Activity
The data below calls for an exact copy.

Input material
★ ★ ★ ★ ★

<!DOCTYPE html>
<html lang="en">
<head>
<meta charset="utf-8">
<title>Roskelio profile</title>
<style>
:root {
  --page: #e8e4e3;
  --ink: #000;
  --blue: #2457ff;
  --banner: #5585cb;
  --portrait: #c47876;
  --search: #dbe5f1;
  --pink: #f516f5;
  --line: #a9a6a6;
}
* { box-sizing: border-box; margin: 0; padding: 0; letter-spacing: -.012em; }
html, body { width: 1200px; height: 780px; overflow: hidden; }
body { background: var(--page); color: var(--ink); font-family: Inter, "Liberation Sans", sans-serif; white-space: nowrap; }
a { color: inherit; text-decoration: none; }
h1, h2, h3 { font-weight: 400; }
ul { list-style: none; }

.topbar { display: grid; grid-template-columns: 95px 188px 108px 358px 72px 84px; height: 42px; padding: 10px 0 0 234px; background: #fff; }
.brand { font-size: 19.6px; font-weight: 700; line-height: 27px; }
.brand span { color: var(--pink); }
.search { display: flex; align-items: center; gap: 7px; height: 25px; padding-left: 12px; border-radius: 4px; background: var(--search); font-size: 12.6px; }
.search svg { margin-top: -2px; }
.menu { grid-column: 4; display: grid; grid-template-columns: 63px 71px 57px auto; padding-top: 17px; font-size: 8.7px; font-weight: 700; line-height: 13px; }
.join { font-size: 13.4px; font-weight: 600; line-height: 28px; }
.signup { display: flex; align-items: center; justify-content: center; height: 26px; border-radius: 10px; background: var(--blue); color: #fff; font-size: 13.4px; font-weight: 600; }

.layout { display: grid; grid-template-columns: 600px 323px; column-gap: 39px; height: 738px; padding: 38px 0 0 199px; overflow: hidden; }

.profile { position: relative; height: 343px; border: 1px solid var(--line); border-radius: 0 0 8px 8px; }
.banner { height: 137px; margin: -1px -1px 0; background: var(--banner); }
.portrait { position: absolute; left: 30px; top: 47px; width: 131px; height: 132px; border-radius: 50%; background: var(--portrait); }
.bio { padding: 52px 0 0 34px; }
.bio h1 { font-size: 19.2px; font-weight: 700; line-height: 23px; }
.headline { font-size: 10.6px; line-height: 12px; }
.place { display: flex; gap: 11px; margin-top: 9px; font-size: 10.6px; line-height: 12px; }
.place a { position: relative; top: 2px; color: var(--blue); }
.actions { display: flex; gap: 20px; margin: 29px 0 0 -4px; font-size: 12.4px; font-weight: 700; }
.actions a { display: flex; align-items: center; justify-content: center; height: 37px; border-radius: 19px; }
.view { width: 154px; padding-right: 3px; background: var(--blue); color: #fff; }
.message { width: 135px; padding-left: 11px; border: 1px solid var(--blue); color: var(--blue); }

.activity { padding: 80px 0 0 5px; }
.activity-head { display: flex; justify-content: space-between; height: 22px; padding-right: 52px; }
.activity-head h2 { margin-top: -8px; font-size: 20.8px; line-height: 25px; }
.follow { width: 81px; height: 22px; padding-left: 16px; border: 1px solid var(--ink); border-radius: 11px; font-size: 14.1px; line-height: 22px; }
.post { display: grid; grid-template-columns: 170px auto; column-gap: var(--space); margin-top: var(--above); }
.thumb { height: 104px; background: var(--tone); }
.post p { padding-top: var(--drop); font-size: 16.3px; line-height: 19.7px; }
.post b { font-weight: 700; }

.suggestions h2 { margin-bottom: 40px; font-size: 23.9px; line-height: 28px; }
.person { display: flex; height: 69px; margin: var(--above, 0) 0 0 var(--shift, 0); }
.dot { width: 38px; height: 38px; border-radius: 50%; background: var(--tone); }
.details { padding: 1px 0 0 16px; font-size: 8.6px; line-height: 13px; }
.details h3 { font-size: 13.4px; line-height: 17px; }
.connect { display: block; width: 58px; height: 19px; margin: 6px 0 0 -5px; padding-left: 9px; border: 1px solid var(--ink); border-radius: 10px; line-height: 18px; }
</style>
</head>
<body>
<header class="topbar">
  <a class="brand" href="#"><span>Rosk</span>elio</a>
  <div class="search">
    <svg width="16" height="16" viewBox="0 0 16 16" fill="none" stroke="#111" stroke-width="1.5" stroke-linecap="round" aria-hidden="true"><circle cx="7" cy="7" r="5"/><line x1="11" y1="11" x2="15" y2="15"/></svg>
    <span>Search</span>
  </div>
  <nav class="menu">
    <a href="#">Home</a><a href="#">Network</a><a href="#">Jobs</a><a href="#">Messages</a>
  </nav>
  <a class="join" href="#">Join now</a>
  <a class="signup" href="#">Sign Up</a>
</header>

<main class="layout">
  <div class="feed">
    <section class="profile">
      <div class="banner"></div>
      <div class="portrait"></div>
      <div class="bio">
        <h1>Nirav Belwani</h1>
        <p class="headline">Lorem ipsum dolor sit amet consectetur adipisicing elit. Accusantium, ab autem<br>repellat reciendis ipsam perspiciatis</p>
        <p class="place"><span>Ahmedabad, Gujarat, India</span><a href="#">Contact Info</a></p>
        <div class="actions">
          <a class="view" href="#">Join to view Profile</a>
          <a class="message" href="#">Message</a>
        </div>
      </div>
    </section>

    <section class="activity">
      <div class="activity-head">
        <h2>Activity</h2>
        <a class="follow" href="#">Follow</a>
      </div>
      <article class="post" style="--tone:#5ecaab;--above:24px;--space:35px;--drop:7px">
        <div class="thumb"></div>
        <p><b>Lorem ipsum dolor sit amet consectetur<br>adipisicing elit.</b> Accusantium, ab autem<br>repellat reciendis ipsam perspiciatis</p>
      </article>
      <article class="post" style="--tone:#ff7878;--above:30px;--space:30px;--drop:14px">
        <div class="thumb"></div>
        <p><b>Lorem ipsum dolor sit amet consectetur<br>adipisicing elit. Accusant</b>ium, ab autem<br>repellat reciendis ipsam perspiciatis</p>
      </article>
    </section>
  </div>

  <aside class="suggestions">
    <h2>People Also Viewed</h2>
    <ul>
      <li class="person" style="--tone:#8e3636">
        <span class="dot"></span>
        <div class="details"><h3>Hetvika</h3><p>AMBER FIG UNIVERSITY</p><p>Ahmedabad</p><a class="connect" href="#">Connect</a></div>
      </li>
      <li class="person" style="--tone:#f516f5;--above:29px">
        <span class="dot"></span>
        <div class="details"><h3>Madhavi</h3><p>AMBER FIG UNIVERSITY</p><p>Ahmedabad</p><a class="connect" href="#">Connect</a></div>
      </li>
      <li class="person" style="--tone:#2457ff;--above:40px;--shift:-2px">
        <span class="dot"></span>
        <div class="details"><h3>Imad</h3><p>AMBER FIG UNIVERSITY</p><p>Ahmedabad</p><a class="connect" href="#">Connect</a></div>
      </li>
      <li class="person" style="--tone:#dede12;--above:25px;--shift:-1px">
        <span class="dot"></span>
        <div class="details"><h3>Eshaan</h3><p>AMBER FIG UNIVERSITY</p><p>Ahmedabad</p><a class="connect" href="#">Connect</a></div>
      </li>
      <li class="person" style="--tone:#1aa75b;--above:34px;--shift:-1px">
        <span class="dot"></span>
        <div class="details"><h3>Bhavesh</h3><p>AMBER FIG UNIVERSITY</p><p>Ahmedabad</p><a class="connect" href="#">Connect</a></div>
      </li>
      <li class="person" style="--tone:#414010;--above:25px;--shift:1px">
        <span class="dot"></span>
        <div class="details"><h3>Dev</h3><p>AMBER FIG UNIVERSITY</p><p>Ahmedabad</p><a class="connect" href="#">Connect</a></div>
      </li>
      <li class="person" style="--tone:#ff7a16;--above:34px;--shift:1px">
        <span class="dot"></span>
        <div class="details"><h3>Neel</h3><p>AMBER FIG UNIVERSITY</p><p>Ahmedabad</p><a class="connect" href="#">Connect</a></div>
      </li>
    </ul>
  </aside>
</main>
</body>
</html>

★ ★ ★ ★ ★

Response to this exercise
<!DOCTYPE html>
<html lang="en">
<head>
<meta charset="utf-8">
<title>Roskelio profile</title>
<style>
:root {
  --page: #e8e4e3;
  --ink: #000;
  --blue: #2457ff;
  --banner: #5585cb;
  --portrait: #c47876;
  --search: #dbe5f1;
  --pink: #f516f5;
  --line: #a9a6a6;
}
* { box-sizing: border-box; margin: 0; padding: 0; letter-spacing: -.012em; }
html, body { width: 1200px; height: 780px; overflow: hidden; }
body { background: var(--page); color: var(--ink); font-family: Inter, "Liberation Sans", sans-serif; white-space: nowrap; }
a { color: inherit; text-decoration: none; }
h1, h2, h3 { font-weight: 400; }
ul { list-style: none; }

.topbar { display: grid; grid-template-columns: 95px 188px 108px 358px 72px 84px; height: 42px; padding: 10px 0 0 234px; background: #fff; }
.brand { font-size: 19.6px; font-weight: 700; line-height: 27px; }
.brand span { color: var(--pink); }
.search { display: flex; align-items: center; gap: 7px; height: 25px; padding-left: 12px; border-radius: 4px; background: var(--search); font-size: 12.6px; }
.search svg { margin-top: -2px; }
.menu { grid-column: 4; display: grid; grid-template-columns: 63px 71px 57px auto; padding-top: 17px; font-size: 8.7px; font-weight: 700; line-height: 13px; }
.join { font-size: 13.4px; font-weight: 600; line-height: 28px; }
.signup { display: flex; align-items: center; justify-content: center; height: 26px; border-radius: 10px; background: var(--blue); color: #fff; font-size: 13.4px; font-weight: 600; }

.layout { display: grid; grid-template-columns: 600px 323px; column-gap: 39px; height: 738px; padding: 38px 0 0 199px; overflow: hidden; }

.profile { position: relative; height: 343px; border: 1px solid var(--line); border-radius: 0 0 8px 8px; }
.banner { height: 137px; margin: -1px -1px 0; background: var(--banner); }
.portrait { position: absolute; left: 30px; top: 47px; width: 131px; height: 132px; border-radius: 50%; background: var(--portrait); }
.bio { padding: 52px 0 0 34px; }
.bio h1 { font-size: 19.2px; font-weight: 700; line-height: 23px; }
.headline { font-size: 10.6px; line-height: 12px; }
.place { display: flex; gap: 11px; margin-top: 9px; font-size: 10.6px; line-height: 12px; }
.place a { position: relative; top: 2px; color: var(--blue); }
.actions { display: flex; gap: 20px; margin: 29px 0 0 -4px; font-size: 12.4px; font-weight: 700; }
.actions a { display: flex; align-items: center; justify-content: center; height: 37px; border-radius: 19px; }
.view { width: 154px; padding-right: 3px; background: var(--blue); color: #fff; }
.message { width: 135px; padding-left: 11px; border: 1px solid var(--blue); color: var(--blue); }

.activity { padding: 80px 0 0 5px; }
.activity-head { display: flex; justify-content: space-between; height: 22px; padding-right: 52px; }
.activity-head h2 { margin-top: -8px; font-size: 20.8px; line-height: 25px; }
.follow { width: 81px; height: 22px; padding-left: 16px; border: 1px solid var(--ink); border-radius: 11px; font-size: 14.1px; line-height: 22px; }
.post { display: grid; grid-template-columns: 170px auto; column-gap: var(--space); margin-top: var(--above); }
.thumb { height: 104px; background: var(--tone); }
.post p { padding-top: var(--drop); font-size: 16.3px; line-height: 19.7px; }
.post b { font-weight: 700; }

.suggestions h2 { margin-bottom: 40px; font-size: 23.9px; line-height: 28px; }
.person { display: flex; height: 69px; margin: var(--above, 0) 0 0 var(--shift, 0); }
.dot { width: 38px; height: 38px; border-radius: 50%; background: var(--tone); }
.details { padding: 1px 0 0 16px; font-size: 8.6px; line-height: 13px; }
.details h3 { font-size: 13.4px; line-height: 17px; }
.connect { display: block; width: 58px; height: 19px; margin: 6px 0 0 -5px; padding-left: 9px; border: 1px solid var(--ink); border-radius: 10px; line-height: 18px; }
</style>
</head>
<body>
<header class="topbar">
  <a class="brand" href="#"><span>Rosk</span>elio</a>
  <div class="search">
    <svg width="16" height="16" viewBox="0 0 16 16" fill="none" stroke="#111" stroke-width="1.5" stroke-linecap="round" aria-hidden="true"><circle cx="7" cy="7" r="5"/><line x1="11" y1="11" x2="15" y2="15"/></svg>
    <span>Search</span>
  </div>
  <nav class="menu">
    <a href="#">Home</a><a href="#">Network</a><a href="#">Jobs</a><a href="#">Messages</a>
  </nav>
  <a class="join" href="#">Join now</a>
  <a class="signup" href="#">Sign Up</a>
</header>

<main class="layout">
  <div class="feed">
    <section class="profile">
      <div class="banner"></div>
      <div class="portrait"></div>
      <div class="bio">
        <h1>Nirav Belwani</h1>
        <p class="headline">Lorem ipsum dolor sit amet consectetur adipisicing elit. Accusantium, ab autem<br>repellat reciendis ipsam perspiciatis</p>
        <p class="place"><span>Ahmedabad, Gujarat, India</span><a href="#">Contact Info</a></p>
        <div class="actions">
          <a class="view" href="#">Join to view Profile</a>
          <a class="message" href="#">Message</a>
        </div>
      </div>
    </section>

    <section class="activity">
      <div class="activity-head">
        <h2>Activity</h2>
        <a class="follow" href="#">Follow</a>
      </div>
      <article class="post" style="--tone:#5ecaab;--above:24px;--space:35px;--drop:7px">
        <div class="thumb"></div>
        <p><b>Lorem ipsum dolor sit amet consectetur<br>adipisicing elit.</b> Accusantium, ab autem<br>repellat reciendis ipsam perspiciatis</p>
      </article>
      <article class="post" style="--tone:#ff7878;--above:30px;--space:30px;--drop:14px">
        <div class="thumb"></div>
        <p><b>Lorem ipsum dolor sit amet consectetur<br>adipisicing elit. Accusant</b>ium, ab autem<br>repellat reciendis ipsam perspiciatis</p>
      </article>
    </section>
  </div>

  <aside class="suggestions">
    <h2>People Also Viewed</h2>
    <ul>
      <li class="person" style="--tone:#8e3636">
        <span class="dot"></span>
        <div class="details"><h3>Hetvika</h3><p>AMBER FIG UNIVERSITY</p><p>Ahmedabad</p><a class="connect" href="#">Connect</a></div>
      </li>
      <li class="person" style="--tone:#f516f5;--above:29px">
        <span class="dot"></span>
        <div class="details"><h3>Madhavi</h3><p>AMBER FIG UNIVERSITY</p><p>Ahmedabad</p><a class="connect" href="#">Connect</a></div>
      </li>
      <li class="person" style="--tone:#2457ff;--above:40px;--shift:-2px">
        <span class="dot"></span>
        <div class="details"><h3>Imad</h3><p>AMBER FIG UNIVERSITY</p><p>Ahmedabad</p><a class="connect" href="#">Connect</a></div>
      </li>
      <li class="person" style="--tone:#dede12;--above:25px;--shift:-1px">
        <span class="dot"></span>
        <div class="details"><h3>Eshaan</h3><p>AMBER FIG UNIVERSITY</p><p>Ahmedabad</p><a class="connect" href="#">Connect</a></div>
      </li>
      <li class="person" style="--tone:#1aa75b;--above:34px;--shift:-1px">
        <span class="dot"></span>
        <div class="details"><h3>Bhavesh</h3><p>AMBER FIG UNIVERSITY</p><p>Ahmedabad</p><a class="connect" href="#">Connect</a></div>
      </li>
      <li class="person" style="--tone:#414010;--above:25px;--shift:1px">
        <span class="dot"></span>
        <div class="details"><h3>Dev</h3><p>AMBER FIG UNIVERSITY</p><p>Ahmedabad</p><a class="connect" href="#">Connect</a></div>
      </li>
      <li class="person" style="--tone:#ff7a16;--above:34px;--shift:1px">
        <span class="dot"></span>
        <div class="details"><h3>Neel</h3><p>AMBER FIG UNIVERSITY</p><p>Ahmedabad</p><a class="connect" href="#">Connect</a></div>
      </li>
    </ul>
  </aside>
</main>
</body>
</html>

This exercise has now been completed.